24 Jun 2004
You can learn several lessons from last week's U.S. Open championship. Among them are having a game plan, how to deal with thick rough and adapting to changing course conditions.
When the golfers were playing practice rounds at Shinnecock Hills to prepare for the tournament, they were developing a game plan.
They analyze which club to use off of each tee to give themselves the best opportunity to stay in the fairway, as there is a heavy penalty for having to play from the rough.
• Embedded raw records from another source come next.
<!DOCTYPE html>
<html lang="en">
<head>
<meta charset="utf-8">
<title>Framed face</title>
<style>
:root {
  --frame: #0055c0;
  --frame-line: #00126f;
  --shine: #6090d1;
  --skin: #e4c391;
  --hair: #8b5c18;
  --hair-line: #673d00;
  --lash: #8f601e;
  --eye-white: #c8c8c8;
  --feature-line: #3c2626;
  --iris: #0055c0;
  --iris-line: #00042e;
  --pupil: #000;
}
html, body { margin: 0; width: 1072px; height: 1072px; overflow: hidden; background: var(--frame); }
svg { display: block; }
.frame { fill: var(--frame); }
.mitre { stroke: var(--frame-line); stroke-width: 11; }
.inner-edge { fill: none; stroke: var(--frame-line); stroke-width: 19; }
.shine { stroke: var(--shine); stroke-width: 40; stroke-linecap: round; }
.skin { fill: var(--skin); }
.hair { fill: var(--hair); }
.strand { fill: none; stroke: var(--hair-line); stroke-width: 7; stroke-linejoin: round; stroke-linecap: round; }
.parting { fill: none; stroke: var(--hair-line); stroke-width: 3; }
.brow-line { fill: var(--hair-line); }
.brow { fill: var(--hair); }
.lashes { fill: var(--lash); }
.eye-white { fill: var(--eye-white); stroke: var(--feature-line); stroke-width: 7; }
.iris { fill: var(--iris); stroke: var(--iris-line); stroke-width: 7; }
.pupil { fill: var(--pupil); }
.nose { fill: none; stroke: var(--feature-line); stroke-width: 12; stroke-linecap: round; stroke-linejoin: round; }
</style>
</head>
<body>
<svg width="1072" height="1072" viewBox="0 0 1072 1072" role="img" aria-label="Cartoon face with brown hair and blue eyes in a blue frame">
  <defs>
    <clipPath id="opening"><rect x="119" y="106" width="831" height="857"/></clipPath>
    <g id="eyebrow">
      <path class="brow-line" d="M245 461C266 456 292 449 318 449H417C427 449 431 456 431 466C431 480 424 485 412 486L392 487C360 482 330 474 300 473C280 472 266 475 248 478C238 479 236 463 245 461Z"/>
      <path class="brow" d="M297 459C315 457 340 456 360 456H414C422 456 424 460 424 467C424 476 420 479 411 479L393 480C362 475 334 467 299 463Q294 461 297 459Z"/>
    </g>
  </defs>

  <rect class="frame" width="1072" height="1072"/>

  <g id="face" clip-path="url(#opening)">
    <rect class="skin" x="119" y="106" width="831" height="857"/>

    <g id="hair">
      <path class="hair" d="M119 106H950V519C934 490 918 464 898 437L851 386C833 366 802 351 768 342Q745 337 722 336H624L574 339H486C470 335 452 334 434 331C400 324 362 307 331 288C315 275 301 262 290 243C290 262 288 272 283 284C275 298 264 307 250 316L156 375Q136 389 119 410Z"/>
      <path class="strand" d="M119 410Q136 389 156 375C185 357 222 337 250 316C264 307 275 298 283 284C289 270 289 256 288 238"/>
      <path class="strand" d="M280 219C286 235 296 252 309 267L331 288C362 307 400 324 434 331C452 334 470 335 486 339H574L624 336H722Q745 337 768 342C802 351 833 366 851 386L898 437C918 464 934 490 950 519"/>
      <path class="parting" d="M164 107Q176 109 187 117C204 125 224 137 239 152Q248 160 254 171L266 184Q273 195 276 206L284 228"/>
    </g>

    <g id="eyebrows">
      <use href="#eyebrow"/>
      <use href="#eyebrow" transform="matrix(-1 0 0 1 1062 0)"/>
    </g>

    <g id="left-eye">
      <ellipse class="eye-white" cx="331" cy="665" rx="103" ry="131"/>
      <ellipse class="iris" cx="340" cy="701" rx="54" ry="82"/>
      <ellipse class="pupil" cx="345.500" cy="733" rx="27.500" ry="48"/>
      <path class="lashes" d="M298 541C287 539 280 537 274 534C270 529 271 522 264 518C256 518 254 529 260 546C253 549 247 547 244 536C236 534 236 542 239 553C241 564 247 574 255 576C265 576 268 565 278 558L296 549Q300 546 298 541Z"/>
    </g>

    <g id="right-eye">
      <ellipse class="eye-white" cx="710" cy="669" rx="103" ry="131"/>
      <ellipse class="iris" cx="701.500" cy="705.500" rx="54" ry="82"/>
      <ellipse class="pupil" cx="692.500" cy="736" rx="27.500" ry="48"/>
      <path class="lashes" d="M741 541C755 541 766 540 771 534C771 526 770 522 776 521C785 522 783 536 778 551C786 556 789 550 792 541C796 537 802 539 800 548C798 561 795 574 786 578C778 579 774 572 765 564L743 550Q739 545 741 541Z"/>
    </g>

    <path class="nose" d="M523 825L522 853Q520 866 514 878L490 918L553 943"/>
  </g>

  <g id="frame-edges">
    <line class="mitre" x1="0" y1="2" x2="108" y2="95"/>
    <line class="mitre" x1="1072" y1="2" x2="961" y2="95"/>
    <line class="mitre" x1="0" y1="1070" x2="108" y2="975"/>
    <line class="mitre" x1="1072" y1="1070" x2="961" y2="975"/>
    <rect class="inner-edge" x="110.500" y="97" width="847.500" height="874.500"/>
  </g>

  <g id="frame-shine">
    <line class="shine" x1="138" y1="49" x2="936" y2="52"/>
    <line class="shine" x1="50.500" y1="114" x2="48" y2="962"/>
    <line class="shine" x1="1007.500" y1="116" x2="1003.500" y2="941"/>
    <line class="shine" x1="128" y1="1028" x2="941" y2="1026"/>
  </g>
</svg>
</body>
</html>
They check for all likely pin positions, and they check each hole for the best possible angle to approach those positions with their shot to the green. A near-disaster happened to eventual winner Retief Goosen on the 15th hole Sunday, when the rough caused his clubface to shut violently at impact and send the ball sailing way off-line and into the gallery.
Attempting to hit a club that does not have a lot of loft out of heavy rough will cause this to happen. You must get the ball up into the air quickly to avoid this. Loft is your friend in this situation.
Only a near-miraculous shot enabled Goosen to get up-and-down and save par.
Goosen learned his lesson. On the next hole, the par-5 16th, he elected to pitch safely out of the rough and position his ball for the best possible approach angle to the green. You could hear Goosen and his caddie discussing where they wanted to be on their next shot. He went on to birdie the hole.
The shot you can attempt out of the rough really depends on the lie you get. If it is really thick, you might just have to take your medicine, forget going for the green and pitch it back to the fairway with a short, lofted club.
Phil Mickelson abandoned his long irons and used a 5-wood, added to his bag for this event, to get the ball up quickly out of the rough. This gave him a chance from 200 yards that a long iron would not have.
Mickelson and his caddie also discussed where to leave the ball in the event the shot did not go exactly where desired.
Even though they had a game plan, the course had changed radically from the first two rounds, so the players had to change and adapt as well. It was clearly difficult to get a short pitch to stay on the green, because of the slopes and the increasing dry, hard greens.
The tight lies surrounding the greens also tested nerves, as there was no room for error. We saw players putting from off the green to try and avoid hitting the ball too hard. They were also playing a lot of bump-and-run shots, trying to hit into banks, get a hard first hop, and hope the ball would slow down before it reached the green.
Mickelson can spin and flop his short shots, but he did not do much of that, as it would have been impossible to stop the ball on the green.
Learn from these two great players. Develop a game plan before you tee off, but be ready to adapt to changing course conditions (every course changes during a round of golf), and learn to read your lies in the rough to know what shot to attempt.